* PROBLEM TO WORK ON
Search the entries below for the word "seed" and copy each line that has it.

[Stored items]
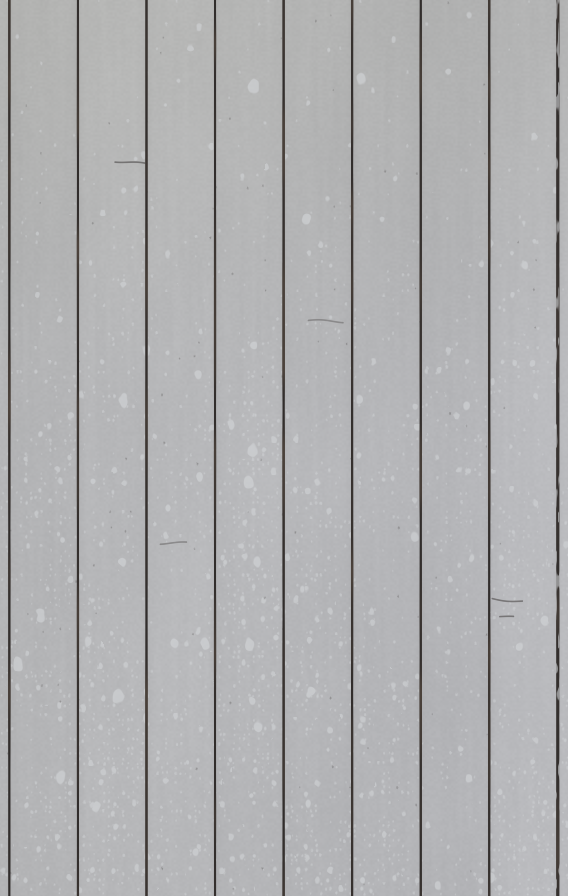
A Shadertoy shader for this texture:

```glsl
// Pale grey vertical cladding boards with dark joints, white flecks and fine scratches

const float PITCH = 0.1207;       // board width, canvas width = 1
const float FIRST_JOINT = 0.0165;
const float JOINT_HALF = 0.0021;
const vec3 WARM_GREY = vec3(0.703, 0.705, 0.698);
const vec3 COOL_GREY = vec3(0.716, 0.719, 0.732);
const vec3 FLECK = vec3(0.82, 0.83, 0.84);
const vec3 JOINT_DARK = vec3(0.19, 0.175, 0.17);
const vec3 JOINT_BROWN = vec3(0.31, 0.27, 0.24);
const vec3 SCRATCH = vec3(0.36, 0.35, 0.35);

float hash(vec2 p) {
    return fract(sin(dot(p, vec2(127.1, 311.7))) * 43758.5453);
}

float noise(vec2 p) {
    vec2 i = floor(p), f = fract(p);
    f = f * f * (3.0 - 2.0 * f);
    return mix(mix(hash(i), hash(i + vec2(1, 0)), f.x),
               mix(hash(i + vec2(0, 1)), hash(i + vec2(1, 1)), f.x), f.y);
}

float fbm(vec2 p) {
    float sum = 0.0, amp = 0.5;
    for (int i = 0; i < 4; i++) {
        sum += amp * noise(p);
        p = p * 2.03 + 17.3;
        amp *= 0.5;
    }
    return sum;
}

// Jittered, ragged spots: one per grid cell, present with the given chance
float spots(vec2 p, float cell, float radius, float chance, float seed, float px) {
    vec2 q = p / cell, id = floor(q);
    float present = step(hash(id + seed), chance);
    vec2 centre = 0.3 + 0.4 * vec2(hash(id + seed + 3.1), hash(id + seed + 7.7));
    vec2 d = (fract(q) - centre) * cell * vec2(1.15, 0.85);
    float r = radius * (0.4 + 0.6 * hash(id + seed + 11.3));
    r *= 0.6 + 0.8 * noise(p / radius + seed);
    return present * (1.0 - smoothstep(r - px, r + px, length(d)));
}

float segment(vec2 p, vec2 a, vec2 b) {
    vec2 pa = p - a, ba = b - a;
    return length(pa - ba * clamp(dot(pa, ba) / dot(ba, ba), 0.0, 1.0));
}

// A few thin, nearly horizontal scratches, slightly wavy
float scratches(vec2 p, float height, float px) {
    float mask = 0.0;
    for (int i = 0; i < 5; i++) {
        float k = float(i);
        vec2 a = vec2(0.07 + 0.85 * hash(vec2(k, 2.0)), height * (0.3 + 0.6 * hash(vec2(k, 5.0))));
        vec2 b = a + vec2(0.02 + 0.05 * hash(vec2(k, 8.0)), 0.012 * (hash(vec2(k, 9.0)) - 0.5));
        vec2 q = p + vec2(0.0, 0.002 * sin(p.x * 70.0 + k));
        float line = 1.0 - smoothstep(0.0003, 0.0008 + px, segment(q, a, b));
        mask = max(mask, line * (0.25 + 0.5 * hash(vec2(k, 12.0))));
    }
    return mask;
}

// Board paint: broad tints, per-board tone, vertical streaks and grain
vec3 paint(vec2 p, vec2 uv, float board) {
    float cool = smoothstep(1.05, 0.45, uv.y) * 0.7 + 0.35 * uv.x;
    vec3 col = mix(WARM_GREY, COOL_GREY, clamp(cool, 0.0, 1.0));
    col += 0.018 * (hash(vec2(board, 4.0)) - 0.5);
    col += 0.045 * (fbm(p * vec2(4.0, 2.5)) - 0.47);
    col += 0.012 * (noise(p * vec2(110.0, 5.0)) - 0.5);
    col += 0.018 * (noise(p * 260.0) - 0.5);
    return col + 0.012 * smoothstep(0.8, 1.0, uv.x);
}

void mainImage(out vec4 fragColor, in vec2 fragCoord) {
    vec2 uv = fragCoord / iResolution.xy;
    vec2 p = fragCoord / iResolution.x;
    float px = 1.0 / iResolution.x;
    float height = iResolution.y / iResolution.x;

    // Board index and distance to the nearest joint
    float slot = (p.x - FIRST_JOINT) / PITCH;
    float board = floor(slot);
    float joint = floor(slot + 0.5);
    float dist = abs(slot - joint) * PITCH;
    vec3 col = paint(p, uv, board);

    // Flecks gather towards the bottom, in patches that differ by board
    float low = smoothstep(0.95, 0.05, uv.y);
    float patchy = smoothstep(0.25, 0.75, fbm(p * vec2(9.0, 5.0) + board * 5.7));
    float amount = low * (0.3 + patchy) * (0.6 + 0.7 * hash(vec2(board, 21.0)));
    float fine = spots(p, 0.0085, 0.0026, 0.30 * amount, 1.0, px);
    float medium = spots(p, 0.019, 0.0055, 0.22 * amount, 40.0, px);
    float large = spots(p, 0.047, 0.0095, 0.12 * amount, 80.0, px);
    col = mix(col, FLECK, max(fine * 0.5, max(medium * 0.6, large * 0.65)));

    // Pinholes and scratches
    col = mix(col, SCRATCH, 0.4 * spots(p, 0.03, 0.0018, 0.07, 120.0, px));
    col = mix(col, SCRATCH, scratches(p, height, px));

    // Soft shade beside each joint, then the dark gap itself
    col *= 1.0 - 0.05 * exp(-dist / 0.004);
    float wear = noise(vec2(joint * 7.3, p.y * 14.0));
    vec3 gap = mix(JOINT_DARK, JOINT_BROWN, wear * wear);
    float chipped = step(7.5, joint) * smoothstep(0.6, 0.8, noise(p * vec2(300.0, 45.0)));
    gap = mix(gap, FLECK, 0.6 * chipped);
    float halfWidth = JOINT_HALF * (0.9 + 0.2 * wear + 0.35 * step(7.5, joint));
    col = mix(gap, col, smoothstep(halfWidth - 0.5 * px, halfWidth + 0.5 * px, dist));

    fragColor = vec4(col, 1.0);
}
```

* SOLUTION FOR THIS PROBLEM
float spots(vec2 p, float cell, float radius, float chance, float seed, float px) {
    float present = step(hash(id + seed), chance);
    vec2 centre = 0.3 + 0.4 * vec2(hash(id + seed + 3.1), hash(id + seed + 7.7));
    float r = radius * (0.4 + 0.6 * hash(id + seed + 11.3));
    r *= 0.6 + 0.8 * noise(p / radius + seed);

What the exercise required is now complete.